Leaving out the images, please output every entry exactly as it appears.

===

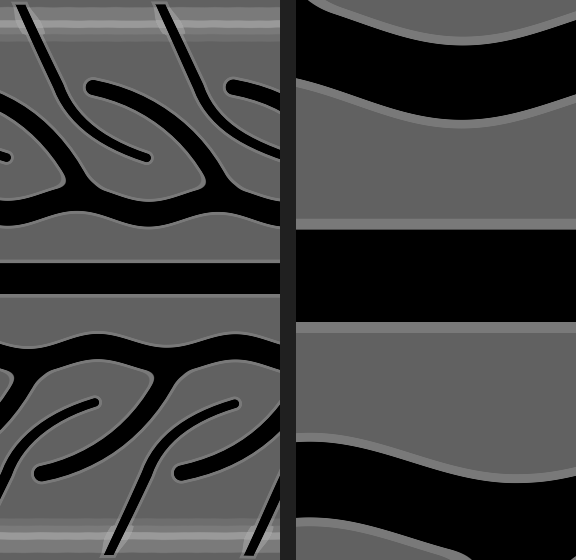
Left: the whole. Right: its middle third, enlarged.
A Shadertoy shader for this pattern:

```glsl
// Tyre tread: two mirrored shoulders of curved grooves around a straight centre groove.
// Each tile is one tread pitch; tapered Bezier strokes blend into a wavy channel,
// then a thin pale rim and stepped shoulder highlights shade the rubber.

const float TAU = 6.2831853;
const float PITCHES_DOWN = 4.0;    // canvas height in tread pitches
const float MIRROR_SHIFT = 0.63;   // sideways offset of the lower shoulder
const float RIM_WIDTH = 0.021;
const vec3 RUBBER = vec3(0.38);

vec2 hashGradient(vec2 cell) {
    float h = fract(sin(dot(cell, vec2(127.1, 311.7))) * 43758.5);
    return vec2(cos(TAU * h), sin(TAU * h));
}

float gradientNoise(vec2 p) {
    vec2 i = floor(p), f = fract(p);
    vec2 u = f * f * f * (f * (f * 6.0 - 15.0) + 10.0);
    vec2 o = vec2(0.0, 1.0);
    float low = mix(dot(hashGradient(i), f),
                    dot(hashGradient(i + o.yx), f - o.yx), u.x);
    float high = mix(dot(hashGradient(i + o.xy), f - o.xy),
                     dot(hashGradient(i + o.yy), f - o.yy), u.x);
    return mix(low, high, u.y);
}

float smoothMin(float a, float b, float k) {
    float h = max(k - abs(a - b), 0.0) / k;
    return min(a, b) - 0.25 * h * h * k;
}

vec2 bezier(vec2 a, vec2 b, vec2 c, float t) {
    return mix(mix(a, b, t), mix(b, c, t), t);
}

// Distance to a quadratic stroke whose radius runs from r0 to r1.
float taperedStroke(vec2 p, vec2 a, vec2 b, vec2 c, float r0, float r1) {
    const int STEPS = 14;
    float d = 1e3;
    vec2 start = a;
    for (int i = 1; i <= STEPS; i++) {
        vec2 end = bezier(a, b, c, float(i) / float(STEPS));
        vec2 span = end - start;
        float h = clamp(dot(p - start, span) / dot(span, span), 0.0, 1.0);
        float t = (float(i - 1) + h) / float(STEPS);
        d = min(d, length(p - start - span * h) - mix(r0, r1, t));
        start = end;
    }
    return d;
}

// Narrow S-shaped slit, cut flat near the outer edge.
float slit(vec2 p) {
    vec2 bend = vec2(0.417, 0.615);
    float d = min(
        taperedStroke(p, vec2(0.115, -0.03), vec2(0.26, 0.281), bend, 0.031, 0.038),
        taperedStroke(p, bend, vec2(0.542, 0.969), vec2(1.047, 1.125), 0.038, 0.031));
    return max(d, 0.036 - p.y);
}

// Round-ended arm that runs into the channel.
float arm(vec2 p) {
    return taperedStroke(p, vec2(0.667, 0.62), vec2(1.289, 0.742),
                         vec2(1.589, 1.354), 0.055, 0.068);
}

float channel(vec2 p) {
    float middle = 1.474 - 0.052 * cos(TAU * (p.x - 0.5625));
    return abs(p.y - middle) - 0.0885;
}

// p.y is the depth measured inward from the outer edge.
float shoulderGrooves(vec2 p) {
    p.x = fract(p.x);
    float slits = 1e3, arms = 1e3;
    for (int i = 0; i < 2; i++) {
        vec2 q = p + vec2(float(i), 0.0);
        slits = min(slits, slit(q));
        arms = min(arms, arm(q));
    }
    return min(slits, smoothMin(arms, channel(p), 0.1));
}

float band(float x, float lo, float hi, float soft) {
    return smoothstep(lo - soft, lo + soft, x) - smoothstep(hi - soft, hi + soft, x);
}

// Coverage of the region where d is below zero.
float fill(float d, float pixel) {
    return 1.0 - smoothstep(-0.5 * pixel, 0.5 * pixel, d);
}

void mainImage(out vec4 fragColor, in vec2 fragCoord) {
    float pixel = PITCHES_DOWN / iResolution.y;
    vec2 uv = fragCoord * pixel;

    // Mirror the shoulders and offset the lower one.
    float centre = 0.5 * PITCHES_DOWN;
    float depth = centre - abs(uv.y - centre);
    float shift = uv.y < centre ? MIRROR_SHIFT : 0.0;

    // Slight moulding variation between pitches.
    float wobble = 0.018 * gradientNoise(uv * 1.3 + 4.0);
    float grooves = shoulderGrooves(vec2(uv.x - shift, depth + wobble));
    float centreGroove = abs(uv.y - centre - 0.01) - 0.11;

    // Stepped highlights on the rounded shoulders.
    float worn = depth + 0.004 * gradientNoise(uv * vec2(9.0, 3.0));
    float sheen = band(worn, 0.052, 0.245, 0.006);
    float shade = 0.10 * sheen + 0.12 * band(worn, 0.146, 0.198, 0.005)
                + 0.05 * band(worn, 0.245, 0.297, 0.005);

    // Pale rims, flaring where the slits cross the sheen.
    float rim = max(fill(grooves - RIM_WIDTH - 0.025 * sheen * band(worn, 0.1, 0.26, 0.06), pixel),
                    fill(centreGroove - 0.026, pixel));
    vec3 colour = min(RUBBER + shade + 0.095 * rim, vec3(0.64));

    colour *= 1.0 - fill(min(grooves, centreGroove), pixel);
    fragColor = vec4(colour, 1.0);
}
```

===

[FINISHED EXERCISE]
Left: the whole. Right: its middle third, enlarged.
A Shadertoy shader for this pattern:

```glsl
// Tyre tread: two mirrored shoulders of curved grooves around a straight centre groove.
// Each tile is one tread pitch; tapered Bezier strokes blend into a wavy channel,
// then a thin pale rim and stepped shoulder highlights shade the rubber.

const float TAU = 6.2831853;
const float PITCHES_DOWN = 4.0;    // canvas height in tread pitches
const float MIRROR_SHIFT = 0.63;   // sideways offset of the lower shoulder
const float RIM_WIDTH = 0.021;
const vec3 RUBBER = vec3(0.38);

vec2 hashGradient(vec2 cell) {
    float h = fract(sin(dot(cell, vec2(127.1, 311.7))) * 43758.5);
    return vec2(cos(TAU * h), sin(TAU * h));
}

float gradientNoise(vec2 p) {
    vec2 i = floor(p), f = fract(p);
    vec2 u = f * f * f * (f * (f * 6.0 - 15.0) + 10.0);
    vec2 o = vec2(0.0, 1.0);
    float low = mix(dot(hashGradient(i), f),
                    dot(hashGradient(i + o.yx), f - o.yx), u.x);
    float high = mix(dot(hashGradient(i + o.xy), f - o.xy),
                     dot(hashGradient(i + o.yy), f - o.yy), u.x);
    return mix(low, high, u.y);
}

float smoothMin(float a, float b, float k) {
    float h = max(k - abs(a - b), 0.0) / k;
    return min(a, b) - 0.25 * h * h * k;
}

vec2 bezier(vec2 a, vec2 b, vec2 c, float t) {
    return mix(mix(a, b, t), mix(b, c, t), t);
}

// Distance to a quadratic stroke whose radius runs from r0 to r1.
float taperedStroke(vec2 p, vec2 a, vec2 b, vec2 c, float r0, float r1) {
    const int STEPS = 14;
    float d = 1e3;
    vec2 start = a;
    for (int i = 1; i <= STEPS; i++) {
        vec2 end = bezier(a, b, c, float(i) / float(STEPS));
        vec2 span = end - start;
        float h = clamp(dot(p - start, span) / dot(span, span), 0.0, 1.0);
        float t = (float(i - 1) + h) / float(STEPS);
        d = min(d, length(p - start - span * h) - mix(r0, r1, t));
        start = end;
    }
    return d;
}

// Narrow S-shaped slit, cut flat near the outer edge.
float slit(vec2 p) {
    vec2 bend = vec2(0.417, 0.615);
    float d = min(
        taperedStroke(p, vec2(0.115, -0.03), vec2(0.26, 0.281), bend, 0.031, 0.038),
        taperedStroke(p, bend, vec2(0.542, 0.969), vec2(1.047, 1.125), 0.038, 0.031));
    return max(d, 0.036 - p.y);
}

// Round-ended arm that runs into the channel.
float arm(vec2 p) {
    return taperedStroke(p, vec2(0.667, 0.62), vec2(1.289, 0.742),
                         vec2(1.589, 1.354), 0.055, 0.068);
}

float channel(vec2 p) {
    float middle = 1.474 - 0.052 * cos(TAU * (p.x - 0.5625));
    return abs(p.y - middle) - 0.0885;
}

// p.y is the depth measured inward from the outer edge.
float shoulderGrooves(vec2 p) {
    p.x = fract(p.x);
    float slits = 1e3, arms = 1e3;
    for (int i = 0; i < 2; i++) {
        vec2 q = p + vec2(float(i), 0.0);
        slits = min(slits, slit(q));
        arms = min(arms, arm(q));
    }
    return min(slits, smoothMin(arms, channel(p), 0.1));
}

float band(float x, float lo, float hi, float soft) {
    return smoothstep(lo - soft, lo + soft, x) - smoothstep(hi - soft, hi + soft, x);
}

// Coverage of the region where d is below zero.
float fill(float d, float pixel) {
    return 1.0 - smoothstep(-0.5 * pixel, 0.5 * pixel, d);
}

void mainImage(out vec4 fragColor, in vec2 fragCoord) {
    float pixel = PITCHES_DOWN / iResolution.y;
    vec2 uv = fragCoord * pixel;

    // Mirror the shoulders and offset the lower one.
    float centre = 0.5 * PITCHES_DOWN;
    float depth = centre - abs(uv.y - centre);
    float shift = uv.y < centre ? MIRROR_SHIFT : 0.0;

    // Slight moulding variation between pitches.
    float wobble = 0.018 * gradientNoise(uv * 1.3 + 4.0);
    float grooves = shoulderGrooves(vec2(uv.x - shift, depth + wobble));
    float centreGroove = abs(uv.y - centre - 0.01) - 0.11;

    // Stepped highlights on the rounded shoulders.
    float worn = depth + 0.004 * gradientNoise(uv * vec2(9.0, 3.0));
    float sheen = band(worn, 0.052, 0.245, 0.006);
    float shade = 0.10 * sheen + 0.12 * band(worn, 0.146, 0.198, 0.005)
                + 0.05 * band(worn, 0.245, 0.297, 0.005);

    // Pale rims, flaring where the slits cross the sheen.
    float rim = max(fill(grooves - RIM_WIDTH - 0.025 * sheen * band(worn, 0.1, 0.26, 0.06), pixel),
                    fill(centreGroove - 0.026, pixel));
    vec3 colour = min(RUBBER + shade + 0.095 * rim, vec3(0.64));

    colour *= 1.0 - fill(min(grooves, centreGroove), pixel);
    fragColor = vec4(colour, 1.0);
}
```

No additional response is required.